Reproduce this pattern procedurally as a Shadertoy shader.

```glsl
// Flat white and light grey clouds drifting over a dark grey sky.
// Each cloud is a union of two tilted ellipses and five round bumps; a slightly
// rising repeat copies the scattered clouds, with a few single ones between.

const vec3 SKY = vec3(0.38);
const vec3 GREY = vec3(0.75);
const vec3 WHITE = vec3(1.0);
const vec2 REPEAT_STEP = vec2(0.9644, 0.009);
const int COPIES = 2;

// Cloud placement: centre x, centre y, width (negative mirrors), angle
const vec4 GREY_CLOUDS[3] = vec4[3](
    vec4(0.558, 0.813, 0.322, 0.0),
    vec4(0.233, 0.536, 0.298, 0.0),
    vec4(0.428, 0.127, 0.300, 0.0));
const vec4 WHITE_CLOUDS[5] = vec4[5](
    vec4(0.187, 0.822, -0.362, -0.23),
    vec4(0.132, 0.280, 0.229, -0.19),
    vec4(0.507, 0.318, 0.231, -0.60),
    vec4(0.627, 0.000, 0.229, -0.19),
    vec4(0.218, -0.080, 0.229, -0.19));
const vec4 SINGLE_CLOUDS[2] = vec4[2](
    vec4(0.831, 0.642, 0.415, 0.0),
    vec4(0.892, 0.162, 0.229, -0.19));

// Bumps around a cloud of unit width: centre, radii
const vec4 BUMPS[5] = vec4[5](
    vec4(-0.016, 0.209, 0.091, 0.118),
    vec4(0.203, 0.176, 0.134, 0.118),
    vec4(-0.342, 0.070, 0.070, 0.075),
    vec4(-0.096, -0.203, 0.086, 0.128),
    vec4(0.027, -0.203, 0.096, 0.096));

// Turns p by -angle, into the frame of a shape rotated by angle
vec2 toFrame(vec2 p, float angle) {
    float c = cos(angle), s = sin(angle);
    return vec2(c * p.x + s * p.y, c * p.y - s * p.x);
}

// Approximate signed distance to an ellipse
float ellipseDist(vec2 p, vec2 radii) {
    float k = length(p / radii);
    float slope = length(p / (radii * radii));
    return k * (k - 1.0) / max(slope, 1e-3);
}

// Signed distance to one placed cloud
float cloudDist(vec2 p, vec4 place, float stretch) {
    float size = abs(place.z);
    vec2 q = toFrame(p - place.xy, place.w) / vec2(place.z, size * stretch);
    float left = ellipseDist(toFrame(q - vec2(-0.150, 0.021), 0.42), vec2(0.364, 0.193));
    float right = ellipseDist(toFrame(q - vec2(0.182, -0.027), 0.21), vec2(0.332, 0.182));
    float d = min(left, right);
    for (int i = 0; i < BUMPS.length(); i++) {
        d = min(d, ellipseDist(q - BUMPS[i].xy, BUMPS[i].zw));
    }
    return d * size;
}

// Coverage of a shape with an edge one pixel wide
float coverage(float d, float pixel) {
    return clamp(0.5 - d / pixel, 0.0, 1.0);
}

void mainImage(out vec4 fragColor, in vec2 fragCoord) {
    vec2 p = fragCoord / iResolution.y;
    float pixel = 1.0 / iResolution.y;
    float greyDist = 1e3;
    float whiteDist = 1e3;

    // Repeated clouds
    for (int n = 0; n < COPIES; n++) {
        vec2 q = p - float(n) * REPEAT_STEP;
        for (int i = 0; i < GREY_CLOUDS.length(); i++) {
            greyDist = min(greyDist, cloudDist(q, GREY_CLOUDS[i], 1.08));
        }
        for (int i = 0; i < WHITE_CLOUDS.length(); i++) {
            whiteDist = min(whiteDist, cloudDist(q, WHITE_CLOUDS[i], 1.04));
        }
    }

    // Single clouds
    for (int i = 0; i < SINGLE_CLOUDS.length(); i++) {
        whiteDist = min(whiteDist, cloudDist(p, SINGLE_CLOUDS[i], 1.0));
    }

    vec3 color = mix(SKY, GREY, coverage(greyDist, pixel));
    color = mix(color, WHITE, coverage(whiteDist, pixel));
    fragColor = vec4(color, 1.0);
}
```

+===+

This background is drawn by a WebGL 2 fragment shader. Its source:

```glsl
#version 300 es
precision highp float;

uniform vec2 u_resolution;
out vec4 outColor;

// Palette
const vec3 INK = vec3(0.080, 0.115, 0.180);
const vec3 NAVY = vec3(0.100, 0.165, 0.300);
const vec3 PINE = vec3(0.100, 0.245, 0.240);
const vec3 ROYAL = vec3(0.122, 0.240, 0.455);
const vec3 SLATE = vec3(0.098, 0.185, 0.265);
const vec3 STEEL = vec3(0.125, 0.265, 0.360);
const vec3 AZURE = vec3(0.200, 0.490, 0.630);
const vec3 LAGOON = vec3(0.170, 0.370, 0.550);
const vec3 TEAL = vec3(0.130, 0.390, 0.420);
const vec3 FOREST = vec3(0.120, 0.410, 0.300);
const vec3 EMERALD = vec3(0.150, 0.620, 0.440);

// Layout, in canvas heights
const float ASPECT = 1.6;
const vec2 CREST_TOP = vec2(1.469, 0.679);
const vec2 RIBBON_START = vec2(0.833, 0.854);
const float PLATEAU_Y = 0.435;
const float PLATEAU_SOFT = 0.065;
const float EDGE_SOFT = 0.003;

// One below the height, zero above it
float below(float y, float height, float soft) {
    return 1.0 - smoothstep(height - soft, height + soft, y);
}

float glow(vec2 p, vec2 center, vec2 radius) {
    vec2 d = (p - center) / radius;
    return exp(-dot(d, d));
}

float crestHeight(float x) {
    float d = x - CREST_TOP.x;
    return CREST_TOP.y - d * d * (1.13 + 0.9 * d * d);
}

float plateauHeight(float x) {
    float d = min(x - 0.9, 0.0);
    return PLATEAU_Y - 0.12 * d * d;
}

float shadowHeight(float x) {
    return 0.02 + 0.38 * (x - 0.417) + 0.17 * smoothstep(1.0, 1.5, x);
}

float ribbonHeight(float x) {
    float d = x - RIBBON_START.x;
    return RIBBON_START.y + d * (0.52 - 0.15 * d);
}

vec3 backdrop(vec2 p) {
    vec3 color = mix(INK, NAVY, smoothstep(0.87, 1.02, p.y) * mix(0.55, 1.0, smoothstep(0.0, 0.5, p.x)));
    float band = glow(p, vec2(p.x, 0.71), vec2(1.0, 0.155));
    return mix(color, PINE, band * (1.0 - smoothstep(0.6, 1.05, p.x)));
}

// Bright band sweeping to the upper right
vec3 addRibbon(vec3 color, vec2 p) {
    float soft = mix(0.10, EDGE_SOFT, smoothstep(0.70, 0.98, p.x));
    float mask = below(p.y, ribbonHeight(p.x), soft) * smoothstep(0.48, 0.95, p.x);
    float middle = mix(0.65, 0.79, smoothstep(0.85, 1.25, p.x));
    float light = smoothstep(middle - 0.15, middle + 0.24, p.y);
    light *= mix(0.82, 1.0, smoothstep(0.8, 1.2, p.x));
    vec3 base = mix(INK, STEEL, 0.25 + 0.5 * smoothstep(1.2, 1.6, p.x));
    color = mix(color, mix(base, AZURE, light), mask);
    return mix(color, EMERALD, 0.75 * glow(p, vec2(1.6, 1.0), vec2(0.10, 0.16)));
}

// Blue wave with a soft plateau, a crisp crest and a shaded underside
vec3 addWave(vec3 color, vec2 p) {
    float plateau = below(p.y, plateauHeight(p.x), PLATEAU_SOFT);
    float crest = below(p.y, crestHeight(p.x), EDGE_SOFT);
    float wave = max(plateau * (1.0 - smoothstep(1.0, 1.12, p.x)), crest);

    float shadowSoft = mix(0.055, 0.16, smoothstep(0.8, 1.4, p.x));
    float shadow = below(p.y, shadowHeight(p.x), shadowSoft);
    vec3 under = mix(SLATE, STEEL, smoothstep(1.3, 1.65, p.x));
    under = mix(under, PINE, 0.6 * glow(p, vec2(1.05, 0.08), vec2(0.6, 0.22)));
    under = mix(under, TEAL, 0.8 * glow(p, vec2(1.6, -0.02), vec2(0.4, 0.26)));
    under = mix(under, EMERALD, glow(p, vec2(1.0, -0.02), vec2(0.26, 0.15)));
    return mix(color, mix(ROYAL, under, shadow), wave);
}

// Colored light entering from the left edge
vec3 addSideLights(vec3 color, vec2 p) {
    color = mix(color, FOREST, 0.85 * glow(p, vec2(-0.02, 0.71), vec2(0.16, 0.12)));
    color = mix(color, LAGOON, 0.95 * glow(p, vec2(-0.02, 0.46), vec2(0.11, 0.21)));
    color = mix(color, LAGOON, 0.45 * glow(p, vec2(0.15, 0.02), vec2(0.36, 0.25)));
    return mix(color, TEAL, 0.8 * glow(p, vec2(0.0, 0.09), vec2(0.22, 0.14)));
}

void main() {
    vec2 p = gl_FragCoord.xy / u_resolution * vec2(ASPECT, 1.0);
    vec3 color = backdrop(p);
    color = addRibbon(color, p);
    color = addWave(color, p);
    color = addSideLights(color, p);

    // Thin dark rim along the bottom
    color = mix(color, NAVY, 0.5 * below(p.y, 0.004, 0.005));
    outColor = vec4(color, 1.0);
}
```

+===+

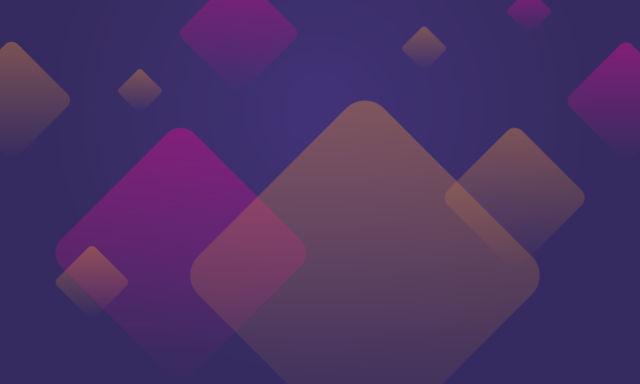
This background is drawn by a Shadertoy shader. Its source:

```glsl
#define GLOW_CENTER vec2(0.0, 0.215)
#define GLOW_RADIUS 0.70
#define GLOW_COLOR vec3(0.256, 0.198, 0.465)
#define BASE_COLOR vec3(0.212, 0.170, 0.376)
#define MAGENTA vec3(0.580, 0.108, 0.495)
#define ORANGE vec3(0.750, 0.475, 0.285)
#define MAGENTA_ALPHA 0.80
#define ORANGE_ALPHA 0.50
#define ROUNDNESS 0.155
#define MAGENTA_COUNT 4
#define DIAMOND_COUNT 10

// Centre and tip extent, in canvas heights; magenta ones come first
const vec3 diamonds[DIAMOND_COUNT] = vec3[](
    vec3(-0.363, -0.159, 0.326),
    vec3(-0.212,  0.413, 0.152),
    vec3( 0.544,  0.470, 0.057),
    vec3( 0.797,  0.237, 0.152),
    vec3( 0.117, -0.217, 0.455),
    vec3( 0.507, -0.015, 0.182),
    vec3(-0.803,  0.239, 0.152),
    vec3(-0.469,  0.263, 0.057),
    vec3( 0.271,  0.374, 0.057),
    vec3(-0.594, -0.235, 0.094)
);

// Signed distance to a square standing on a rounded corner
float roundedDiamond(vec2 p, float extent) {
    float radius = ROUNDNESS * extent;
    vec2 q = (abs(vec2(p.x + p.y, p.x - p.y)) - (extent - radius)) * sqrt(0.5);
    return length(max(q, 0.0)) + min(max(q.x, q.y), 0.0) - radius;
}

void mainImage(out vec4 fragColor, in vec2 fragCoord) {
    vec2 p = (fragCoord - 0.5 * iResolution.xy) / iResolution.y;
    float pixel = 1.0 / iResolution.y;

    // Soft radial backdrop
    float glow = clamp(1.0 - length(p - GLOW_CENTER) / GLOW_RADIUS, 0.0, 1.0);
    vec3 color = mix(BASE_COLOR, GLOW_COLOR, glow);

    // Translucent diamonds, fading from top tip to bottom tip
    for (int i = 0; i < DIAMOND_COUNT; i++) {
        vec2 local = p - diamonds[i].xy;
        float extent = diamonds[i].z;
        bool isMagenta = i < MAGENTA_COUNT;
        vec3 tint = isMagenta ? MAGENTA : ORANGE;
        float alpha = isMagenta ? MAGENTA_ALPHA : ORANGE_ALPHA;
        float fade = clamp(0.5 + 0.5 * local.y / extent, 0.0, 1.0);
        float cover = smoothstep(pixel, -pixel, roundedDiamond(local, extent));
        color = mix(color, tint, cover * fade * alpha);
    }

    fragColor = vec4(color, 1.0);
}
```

+===+

PROBLEM TO SOLVE: For the records above, state how many lines contain "define", and nothing more.

SOLUTION TO THE PROBLEM: 11